- Opening Delimiter -
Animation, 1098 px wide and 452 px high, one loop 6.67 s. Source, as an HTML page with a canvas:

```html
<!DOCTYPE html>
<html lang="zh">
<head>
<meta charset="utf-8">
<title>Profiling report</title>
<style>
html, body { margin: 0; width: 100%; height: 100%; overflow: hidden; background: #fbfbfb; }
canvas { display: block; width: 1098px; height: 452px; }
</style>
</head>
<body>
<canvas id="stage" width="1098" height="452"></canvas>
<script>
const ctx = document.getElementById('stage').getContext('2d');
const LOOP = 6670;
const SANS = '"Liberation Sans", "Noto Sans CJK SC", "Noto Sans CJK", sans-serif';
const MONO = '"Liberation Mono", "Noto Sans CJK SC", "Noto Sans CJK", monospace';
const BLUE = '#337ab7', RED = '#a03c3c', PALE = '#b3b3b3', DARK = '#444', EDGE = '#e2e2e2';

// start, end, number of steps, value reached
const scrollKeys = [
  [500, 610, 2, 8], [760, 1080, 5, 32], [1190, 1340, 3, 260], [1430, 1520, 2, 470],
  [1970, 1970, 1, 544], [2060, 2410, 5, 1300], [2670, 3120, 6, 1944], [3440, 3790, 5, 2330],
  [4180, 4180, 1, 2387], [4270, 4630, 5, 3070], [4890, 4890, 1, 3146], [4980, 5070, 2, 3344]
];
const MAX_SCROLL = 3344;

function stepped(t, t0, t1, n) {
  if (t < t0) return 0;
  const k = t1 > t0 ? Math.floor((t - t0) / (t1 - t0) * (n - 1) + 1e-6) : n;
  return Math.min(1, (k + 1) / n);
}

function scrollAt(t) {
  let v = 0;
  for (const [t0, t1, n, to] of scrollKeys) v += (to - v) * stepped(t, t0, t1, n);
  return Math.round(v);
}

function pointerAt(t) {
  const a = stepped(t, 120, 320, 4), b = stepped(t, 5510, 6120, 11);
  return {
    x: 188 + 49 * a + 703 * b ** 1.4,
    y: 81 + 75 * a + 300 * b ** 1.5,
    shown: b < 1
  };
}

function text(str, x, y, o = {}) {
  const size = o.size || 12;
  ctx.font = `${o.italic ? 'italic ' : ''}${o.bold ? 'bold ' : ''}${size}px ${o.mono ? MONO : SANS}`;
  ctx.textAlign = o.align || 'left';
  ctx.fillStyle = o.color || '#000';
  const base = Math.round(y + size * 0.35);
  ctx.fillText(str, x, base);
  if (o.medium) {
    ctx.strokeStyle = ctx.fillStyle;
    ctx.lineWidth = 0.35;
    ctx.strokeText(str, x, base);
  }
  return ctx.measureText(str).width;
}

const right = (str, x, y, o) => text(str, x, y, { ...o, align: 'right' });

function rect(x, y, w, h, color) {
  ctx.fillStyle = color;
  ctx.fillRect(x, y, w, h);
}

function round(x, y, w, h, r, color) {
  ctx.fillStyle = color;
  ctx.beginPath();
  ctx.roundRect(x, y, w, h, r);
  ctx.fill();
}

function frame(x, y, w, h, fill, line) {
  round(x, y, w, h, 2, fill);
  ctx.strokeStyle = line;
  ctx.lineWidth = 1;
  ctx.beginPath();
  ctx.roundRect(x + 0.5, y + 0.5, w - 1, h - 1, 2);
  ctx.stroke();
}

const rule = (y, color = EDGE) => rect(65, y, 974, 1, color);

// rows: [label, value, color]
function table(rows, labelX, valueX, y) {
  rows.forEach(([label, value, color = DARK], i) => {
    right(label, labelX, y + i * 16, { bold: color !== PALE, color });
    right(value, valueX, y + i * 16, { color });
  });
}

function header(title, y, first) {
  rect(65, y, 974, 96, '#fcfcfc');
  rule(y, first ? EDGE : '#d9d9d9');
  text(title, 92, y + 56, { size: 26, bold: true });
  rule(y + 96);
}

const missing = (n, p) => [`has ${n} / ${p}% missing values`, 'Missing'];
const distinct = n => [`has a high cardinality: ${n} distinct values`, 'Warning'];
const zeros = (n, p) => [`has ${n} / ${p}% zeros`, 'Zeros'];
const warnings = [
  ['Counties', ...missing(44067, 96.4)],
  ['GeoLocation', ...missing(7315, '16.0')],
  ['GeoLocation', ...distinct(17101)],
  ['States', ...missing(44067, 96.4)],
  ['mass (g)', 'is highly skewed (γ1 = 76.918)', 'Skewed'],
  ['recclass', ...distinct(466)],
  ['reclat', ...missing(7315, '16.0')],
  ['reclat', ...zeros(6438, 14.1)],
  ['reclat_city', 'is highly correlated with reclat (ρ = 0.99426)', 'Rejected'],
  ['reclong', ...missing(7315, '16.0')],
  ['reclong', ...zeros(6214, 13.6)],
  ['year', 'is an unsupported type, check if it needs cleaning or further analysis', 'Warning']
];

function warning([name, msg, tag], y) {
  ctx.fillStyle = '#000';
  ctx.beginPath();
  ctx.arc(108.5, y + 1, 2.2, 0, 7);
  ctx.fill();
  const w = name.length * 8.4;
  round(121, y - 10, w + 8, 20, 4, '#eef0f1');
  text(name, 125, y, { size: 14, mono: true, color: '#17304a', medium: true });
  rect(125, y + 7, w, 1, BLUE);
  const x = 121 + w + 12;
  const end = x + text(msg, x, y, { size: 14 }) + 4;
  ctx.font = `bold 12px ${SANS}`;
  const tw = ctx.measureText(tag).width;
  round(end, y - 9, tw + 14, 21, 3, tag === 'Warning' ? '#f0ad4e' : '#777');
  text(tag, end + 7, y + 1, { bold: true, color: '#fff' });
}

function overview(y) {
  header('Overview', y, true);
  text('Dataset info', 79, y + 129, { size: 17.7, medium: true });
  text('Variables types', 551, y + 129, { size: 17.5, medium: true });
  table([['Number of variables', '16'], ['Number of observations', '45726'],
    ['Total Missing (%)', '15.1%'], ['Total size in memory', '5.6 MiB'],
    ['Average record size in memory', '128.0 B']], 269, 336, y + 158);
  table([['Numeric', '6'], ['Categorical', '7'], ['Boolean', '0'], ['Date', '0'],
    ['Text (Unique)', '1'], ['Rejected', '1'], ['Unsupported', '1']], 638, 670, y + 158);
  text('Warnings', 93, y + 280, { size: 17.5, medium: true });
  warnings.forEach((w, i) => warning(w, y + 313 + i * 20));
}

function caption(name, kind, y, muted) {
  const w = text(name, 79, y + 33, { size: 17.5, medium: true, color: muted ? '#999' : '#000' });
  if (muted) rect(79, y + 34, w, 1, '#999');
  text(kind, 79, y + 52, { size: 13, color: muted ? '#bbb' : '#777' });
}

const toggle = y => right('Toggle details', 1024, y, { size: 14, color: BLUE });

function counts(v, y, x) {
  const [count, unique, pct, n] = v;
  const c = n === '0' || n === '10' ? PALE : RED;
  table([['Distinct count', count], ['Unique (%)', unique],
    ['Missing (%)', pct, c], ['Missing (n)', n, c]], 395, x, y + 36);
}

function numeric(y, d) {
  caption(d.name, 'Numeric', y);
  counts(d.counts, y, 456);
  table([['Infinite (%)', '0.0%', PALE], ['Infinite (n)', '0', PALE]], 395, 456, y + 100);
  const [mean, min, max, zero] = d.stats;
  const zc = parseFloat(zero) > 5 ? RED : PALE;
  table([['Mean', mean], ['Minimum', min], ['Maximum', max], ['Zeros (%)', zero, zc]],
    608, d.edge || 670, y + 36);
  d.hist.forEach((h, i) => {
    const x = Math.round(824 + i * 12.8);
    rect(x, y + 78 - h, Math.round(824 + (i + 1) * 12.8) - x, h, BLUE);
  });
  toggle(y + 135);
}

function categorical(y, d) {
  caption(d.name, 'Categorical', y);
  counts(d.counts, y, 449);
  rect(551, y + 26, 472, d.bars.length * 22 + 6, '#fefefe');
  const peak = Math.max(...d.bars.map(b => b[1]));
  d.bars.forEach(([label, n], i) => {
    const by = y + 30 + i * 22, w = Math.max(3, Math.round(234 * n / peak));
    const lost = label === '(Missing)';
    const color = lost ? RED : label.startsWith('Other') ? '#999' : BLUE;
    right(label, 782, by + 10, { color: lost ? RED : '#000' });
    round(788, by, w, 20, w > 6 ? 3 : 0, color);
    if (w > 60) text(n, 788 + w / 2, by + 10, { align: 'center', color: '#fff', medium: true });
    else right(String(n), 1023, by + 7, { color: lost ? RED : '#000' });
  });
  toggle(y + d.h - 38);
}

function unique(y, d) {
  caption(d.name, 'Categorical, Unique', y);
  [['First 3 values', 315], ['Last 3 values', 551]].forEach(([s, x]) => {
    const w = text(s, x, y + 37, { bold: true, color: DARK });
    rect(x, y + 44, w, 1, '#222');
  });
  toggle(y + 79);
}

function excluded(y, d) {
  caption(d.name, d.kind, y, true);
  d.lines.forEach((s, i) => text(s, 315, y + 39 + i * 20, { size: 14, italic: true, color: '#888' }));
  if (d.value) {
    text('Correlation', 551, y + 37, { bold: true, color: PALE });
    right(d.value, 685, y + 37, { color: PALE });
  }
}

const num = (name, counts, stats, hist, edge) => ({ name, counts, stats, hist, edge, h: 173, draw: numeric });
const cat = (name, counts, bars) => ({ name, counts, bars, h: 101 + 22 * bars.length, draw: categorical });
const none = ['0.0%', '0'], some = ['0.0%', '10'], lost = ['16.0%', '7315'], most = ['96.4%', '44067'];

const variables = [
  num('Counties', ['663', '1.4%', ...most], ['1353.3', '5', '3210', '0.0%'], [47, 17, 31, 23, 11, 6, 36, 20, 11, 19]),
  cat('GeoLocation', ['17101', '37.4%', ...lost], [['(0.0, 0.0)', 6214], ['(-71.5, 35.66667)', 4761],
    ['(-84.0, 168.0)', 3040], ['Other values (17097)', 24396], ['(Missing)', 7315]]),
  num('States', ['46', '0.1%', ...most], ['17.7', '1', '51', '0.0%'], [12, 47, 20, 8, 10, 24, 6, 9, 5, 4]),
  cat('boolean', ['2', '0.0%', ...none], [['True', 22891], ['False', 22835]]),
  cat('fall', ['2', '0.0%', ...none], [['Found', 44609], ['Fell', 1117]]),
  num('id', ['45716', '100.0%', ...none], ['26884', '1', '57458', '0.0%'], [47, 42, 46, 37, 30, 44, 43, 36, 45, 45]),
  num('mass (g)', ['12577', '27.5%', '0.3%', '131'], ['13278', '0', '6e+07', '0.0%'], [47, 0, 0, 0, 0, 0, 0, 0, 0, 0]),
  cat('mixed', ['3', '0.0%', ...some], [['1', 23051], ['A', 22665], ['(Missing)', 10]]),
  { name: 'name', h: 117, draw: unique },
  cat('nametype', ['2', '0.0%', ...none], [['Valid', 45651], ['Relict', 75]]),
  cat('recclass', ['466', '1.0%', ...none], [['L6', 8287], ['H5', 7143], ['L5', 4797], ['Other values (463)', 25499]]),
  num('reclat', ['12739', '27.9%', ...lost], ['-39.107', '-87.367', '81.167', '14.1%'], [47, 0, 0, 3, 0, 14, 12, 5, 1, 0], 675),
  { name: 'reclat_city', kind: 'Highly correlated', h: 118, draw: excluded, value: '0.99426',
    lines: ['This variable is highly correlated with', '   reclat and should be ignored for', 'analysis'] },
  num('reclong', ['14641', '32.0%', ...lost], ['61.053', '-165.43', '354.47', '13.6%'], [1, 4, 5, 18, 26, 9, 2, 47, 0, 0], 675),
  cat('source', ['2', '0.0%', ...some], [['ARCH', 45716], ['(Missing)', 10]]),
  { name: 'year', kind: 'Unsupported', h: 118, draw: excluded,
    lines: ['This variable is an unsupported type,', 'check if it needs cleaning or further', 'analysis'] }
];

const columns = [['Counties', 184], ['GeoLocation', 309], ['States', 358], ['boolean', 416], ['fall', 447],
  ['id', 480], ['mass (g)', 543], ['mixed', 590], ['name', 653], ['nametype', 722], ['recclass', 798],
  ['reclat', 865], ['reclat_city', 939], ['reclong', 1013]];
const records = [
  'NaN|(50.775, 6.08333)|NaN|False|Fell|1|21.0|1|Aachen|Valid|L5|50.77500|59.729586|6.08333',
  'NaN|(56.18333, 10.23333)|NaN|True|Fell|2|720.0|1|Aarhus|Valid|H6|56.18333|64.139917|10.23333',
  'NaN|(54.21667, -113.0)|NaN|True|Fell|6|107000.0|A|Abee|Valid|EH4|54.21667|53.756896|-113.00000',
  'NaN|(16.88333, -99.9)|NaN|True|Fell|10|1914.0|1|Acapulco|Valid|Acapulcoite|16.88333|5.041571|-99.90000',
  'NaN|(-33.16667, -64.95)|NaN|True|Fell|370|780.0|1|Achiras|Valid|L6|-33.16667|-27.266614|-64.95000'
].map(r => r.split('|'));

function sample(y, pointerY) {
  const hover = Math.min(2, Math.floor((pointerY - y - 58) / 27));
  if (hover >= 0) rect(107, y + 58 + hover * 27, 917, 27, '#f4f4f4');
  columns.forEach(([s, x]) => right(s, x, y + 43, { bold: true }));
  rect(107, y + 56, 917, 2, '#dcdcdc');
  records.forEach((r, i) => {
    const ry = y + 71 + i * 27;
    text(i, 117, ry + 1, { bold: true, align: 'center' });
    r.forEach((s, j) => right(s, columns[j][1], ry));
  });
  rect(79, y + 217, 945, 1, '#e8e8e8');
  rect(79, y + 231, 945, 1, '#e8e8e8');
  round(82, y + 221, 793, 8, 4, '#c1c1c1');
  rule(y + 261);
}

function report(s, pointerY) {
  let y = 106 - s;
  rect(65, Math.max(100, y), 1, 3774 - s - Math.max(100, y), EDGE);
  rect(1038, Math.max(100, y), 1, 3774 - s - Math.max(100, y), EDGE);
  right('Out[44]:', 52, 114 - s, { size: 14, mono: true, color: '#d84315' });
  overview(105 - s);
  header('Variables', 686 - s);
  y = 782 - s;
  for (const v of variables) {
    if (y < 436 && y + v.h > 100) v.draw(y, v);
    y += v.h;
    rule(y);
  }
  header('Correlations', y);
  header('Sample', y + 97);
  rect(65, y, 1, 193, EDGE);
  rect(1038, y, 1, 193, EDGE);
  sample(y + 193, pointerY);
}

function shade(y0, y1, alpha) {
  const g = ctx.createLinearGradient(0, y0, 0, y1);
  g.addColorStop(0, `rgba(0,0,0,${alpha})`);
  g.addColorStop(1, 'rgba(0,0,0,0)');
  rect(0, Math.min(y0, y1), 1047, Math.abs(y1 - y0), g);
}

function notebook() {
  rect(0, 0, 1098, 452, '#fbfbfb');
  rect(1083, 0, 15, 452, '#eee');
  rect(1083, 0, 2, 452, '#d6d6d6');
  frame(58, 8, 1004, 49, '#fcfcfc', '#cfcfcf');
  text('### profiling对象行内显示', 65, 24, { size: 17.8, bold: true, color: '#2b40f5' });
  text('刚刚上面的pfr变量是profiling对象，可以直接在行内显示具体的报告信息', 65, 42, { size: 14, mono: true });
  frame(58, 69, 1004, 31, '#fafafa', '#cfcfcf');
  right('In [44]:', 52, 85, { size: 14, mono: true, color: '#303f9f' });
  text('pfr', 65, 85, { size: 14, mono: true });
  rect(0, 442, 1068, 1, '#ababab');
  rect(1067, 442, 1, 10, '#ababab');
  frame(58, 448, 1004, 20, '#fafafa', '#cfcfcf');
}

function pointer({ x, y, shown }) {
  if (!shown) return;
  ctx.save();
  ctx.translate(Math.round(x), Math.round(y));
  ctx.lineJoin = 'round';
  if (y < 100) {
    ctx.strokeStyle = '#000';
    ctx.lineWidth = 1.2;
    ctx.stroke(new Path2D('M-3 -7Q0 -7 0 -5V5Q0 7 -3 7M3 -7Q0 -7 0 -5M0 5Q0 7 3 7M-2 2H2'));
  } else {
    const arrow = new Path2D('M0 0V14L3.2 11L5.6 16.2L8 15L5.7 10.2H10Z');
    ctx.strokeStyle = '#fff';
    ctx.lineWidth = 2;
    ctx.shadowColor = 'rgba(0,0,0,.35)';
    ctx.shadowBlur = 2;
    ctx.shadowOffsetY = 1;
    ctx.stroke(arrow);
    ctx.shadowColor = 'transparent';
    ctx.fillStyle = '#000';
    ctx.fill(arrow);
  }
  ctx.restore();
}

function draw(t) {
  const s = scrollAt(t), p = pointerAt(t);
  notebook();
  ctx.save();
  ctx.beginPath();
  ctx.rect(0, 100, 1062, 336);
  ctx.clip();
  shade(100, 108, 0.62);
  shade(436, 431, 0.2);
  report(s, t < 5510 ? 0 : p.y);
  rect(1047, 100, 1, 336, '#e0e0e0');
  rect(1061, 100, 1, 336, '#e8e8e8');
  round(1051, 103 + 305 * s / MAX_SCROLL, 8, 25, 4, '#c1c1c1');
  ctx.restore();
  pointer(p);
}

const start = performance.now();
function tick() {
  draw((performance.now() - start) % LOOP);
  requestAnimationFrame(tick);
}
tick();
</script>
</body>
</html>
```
- Closing Delimiter -
Scan the material above for the word "length". Copy each line where it occurs.

- [Solution]
  const w = name.length * 8.4;
  rect(551, y + 26, 472, d.bars.length * 22 + 6, '#fefefe');
const cat = (name, counts, bars) => ({ name, counts, bars, h: 101 + 22 * bars.length, draw: categorical });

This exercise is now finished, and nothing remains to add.